    Indeed, the future of EdgeX is bright. The platform is getting smaller and the community around it is getting bigger…all before we’ve even lit the candle on the first birthday cake.

    Jim White is an EdgeX Foundry TSC Member and Chair of Core Services Working Group. He is also Distinguished Engineer and Project Lead of the IoT Platform Development Team within Dell Technologies IoT Solutions Division.

    The post EdgeX Foundry Continues Momentum with ‘California Code’ Preview appeared first on The Linux Foundation.

    https://www.linuxfoundation.org/blog/edgex-foundry-momentum-california-code-preview/





Tmux Commands

screen and tmux

A comparison of the features (or more-so just a table of notes for accessing some of those features) for GNU screen and BSD-licensed tmux.

The formatting here is simple enough to understand (I would hope). ^ means ctrl+, so ^x is ctrl+x. M- means meta (generally left-alt or escape)+, so M-x is left-alt+x

It should be noted that this is no where near a full feature-set of either group.
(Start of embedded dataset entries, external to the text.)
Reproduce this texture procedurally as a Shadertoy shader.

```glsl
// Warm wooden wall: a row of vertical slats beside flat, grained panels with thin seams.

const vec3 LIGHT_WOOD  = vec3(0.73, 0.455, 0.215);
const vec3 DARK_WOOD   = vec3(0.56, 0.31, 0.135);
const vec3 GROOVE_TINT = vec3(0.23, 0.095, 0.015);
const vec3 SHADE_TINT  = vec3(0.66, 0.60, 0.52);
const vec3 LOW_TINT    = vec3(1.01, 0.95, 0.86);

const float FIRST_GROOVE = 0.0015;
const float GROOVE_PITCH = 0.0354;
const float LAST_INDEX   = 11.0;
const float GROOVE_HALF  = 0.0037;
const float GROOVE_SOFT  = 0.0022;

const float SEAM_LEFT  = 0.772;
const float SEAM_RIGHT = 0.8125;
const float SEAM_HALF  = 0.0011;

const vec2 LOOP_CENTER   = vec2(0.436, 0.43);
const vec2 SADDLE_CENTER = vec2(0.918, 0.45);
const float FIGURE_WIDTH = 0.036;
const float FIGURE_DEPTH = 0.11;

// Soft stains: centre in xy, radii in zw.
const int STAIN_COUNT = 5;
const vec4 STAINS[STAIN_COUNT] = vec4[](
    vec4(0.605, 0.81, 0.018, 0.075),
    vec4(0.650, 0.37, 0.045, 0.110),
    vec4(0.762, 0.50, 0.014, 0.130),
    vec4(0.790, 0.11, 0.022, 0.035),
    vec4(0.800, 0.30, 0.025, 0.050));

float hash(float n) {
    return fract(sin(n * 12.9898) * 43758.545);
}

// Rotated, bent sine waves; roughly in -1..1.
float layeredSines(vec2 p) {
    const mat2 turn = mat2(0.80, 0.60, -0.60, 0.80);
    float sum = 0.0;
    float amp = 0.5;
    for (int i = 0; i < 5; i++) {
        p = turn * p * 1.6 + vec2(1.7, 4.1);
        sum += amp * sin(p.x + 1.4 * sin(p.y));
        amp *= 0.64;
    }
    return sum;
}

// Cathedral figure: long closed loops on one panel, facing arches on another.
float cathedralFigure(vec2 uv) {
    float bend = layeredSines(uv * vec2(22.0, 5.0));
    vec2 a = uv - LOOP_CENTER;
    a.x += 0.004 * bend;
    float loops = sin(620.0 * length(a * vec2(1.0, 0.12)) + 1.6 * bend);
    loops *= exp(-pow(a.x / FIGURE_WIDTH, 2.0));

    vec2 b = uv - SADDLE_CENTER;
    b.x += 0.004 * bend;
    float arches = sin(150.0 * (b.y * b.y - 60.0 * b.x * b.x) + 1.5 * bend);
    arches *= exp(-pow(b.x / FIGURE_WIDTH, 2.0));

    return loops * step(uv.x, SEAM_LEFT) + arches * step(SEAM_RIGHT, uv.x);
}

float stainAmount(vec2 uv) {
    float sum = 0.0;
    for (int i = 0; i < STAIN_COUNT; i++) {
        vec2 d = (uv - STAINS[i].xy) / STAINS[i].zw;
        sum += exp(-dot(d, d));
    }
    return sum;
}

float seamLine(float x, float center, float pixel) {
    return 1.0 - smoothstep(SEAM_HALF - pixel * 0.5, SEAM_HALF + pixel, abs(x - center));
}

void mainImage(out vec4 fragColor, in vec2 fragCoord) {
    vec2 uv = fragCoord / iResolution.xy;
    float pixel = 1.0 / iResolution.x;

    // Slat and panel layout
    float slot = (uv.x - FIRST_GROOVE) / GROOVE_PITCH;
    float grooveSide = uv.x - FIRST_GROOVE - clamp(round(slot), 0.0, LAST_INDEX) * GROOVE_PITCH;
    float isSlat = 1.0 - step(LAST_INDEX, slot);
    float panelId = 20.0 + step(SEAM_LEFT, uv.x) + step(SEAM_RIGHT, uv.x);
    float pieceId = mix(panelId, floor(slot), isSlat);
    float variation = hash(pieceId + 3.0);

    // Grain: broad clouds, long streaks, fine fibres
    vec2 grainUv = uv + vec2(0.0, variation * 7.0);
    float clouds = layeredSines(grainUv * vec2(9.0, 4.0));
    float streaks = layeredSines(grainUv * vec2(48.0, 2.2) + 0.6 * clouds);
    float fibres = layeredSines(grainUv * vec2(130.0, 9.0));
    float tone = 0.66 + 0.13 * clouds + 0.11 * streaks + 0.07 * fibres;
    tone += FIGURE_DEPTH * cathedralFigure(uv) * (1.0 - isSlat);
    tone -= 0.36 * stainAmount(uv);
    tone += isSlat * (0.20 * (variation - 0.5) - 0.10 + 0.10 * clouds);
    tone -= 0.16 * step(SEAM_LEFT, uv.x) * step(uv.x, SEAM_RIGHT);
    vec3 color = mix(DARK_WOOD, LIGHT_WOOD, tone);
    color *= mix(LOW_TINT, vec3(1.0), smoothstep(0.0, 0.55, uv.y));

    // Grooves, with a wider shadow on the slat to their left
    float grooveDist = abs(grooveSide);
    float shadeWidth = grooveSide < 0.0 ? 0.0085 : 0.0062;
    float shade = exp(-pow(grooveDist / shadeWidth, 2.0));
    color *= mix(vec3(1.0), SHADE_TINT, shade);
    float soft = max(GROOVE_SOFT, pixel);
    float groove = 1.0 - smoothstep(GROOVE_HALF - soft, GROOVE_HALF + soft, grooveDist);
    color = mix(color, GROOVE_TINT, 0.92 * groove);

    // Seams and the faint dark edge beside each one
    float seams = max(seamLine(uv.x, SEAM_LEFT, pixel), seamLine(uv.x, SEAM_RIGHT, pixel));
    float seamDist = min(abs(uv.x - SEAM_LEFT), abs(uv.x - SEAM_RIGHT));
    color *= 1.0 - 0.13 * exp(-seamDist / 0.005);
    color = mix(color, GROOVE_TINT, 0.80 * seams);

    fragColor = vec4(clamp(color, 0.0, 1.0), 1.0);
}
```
This - being a cheat-sheet - is just to point out the most very basic features to get you on the road.

Trust the developers and manpage writers more than me. This document is originally from 2009 when tmux was still new - since then both of these programs have had many updates and features added (not all of which have been dutifully noted here).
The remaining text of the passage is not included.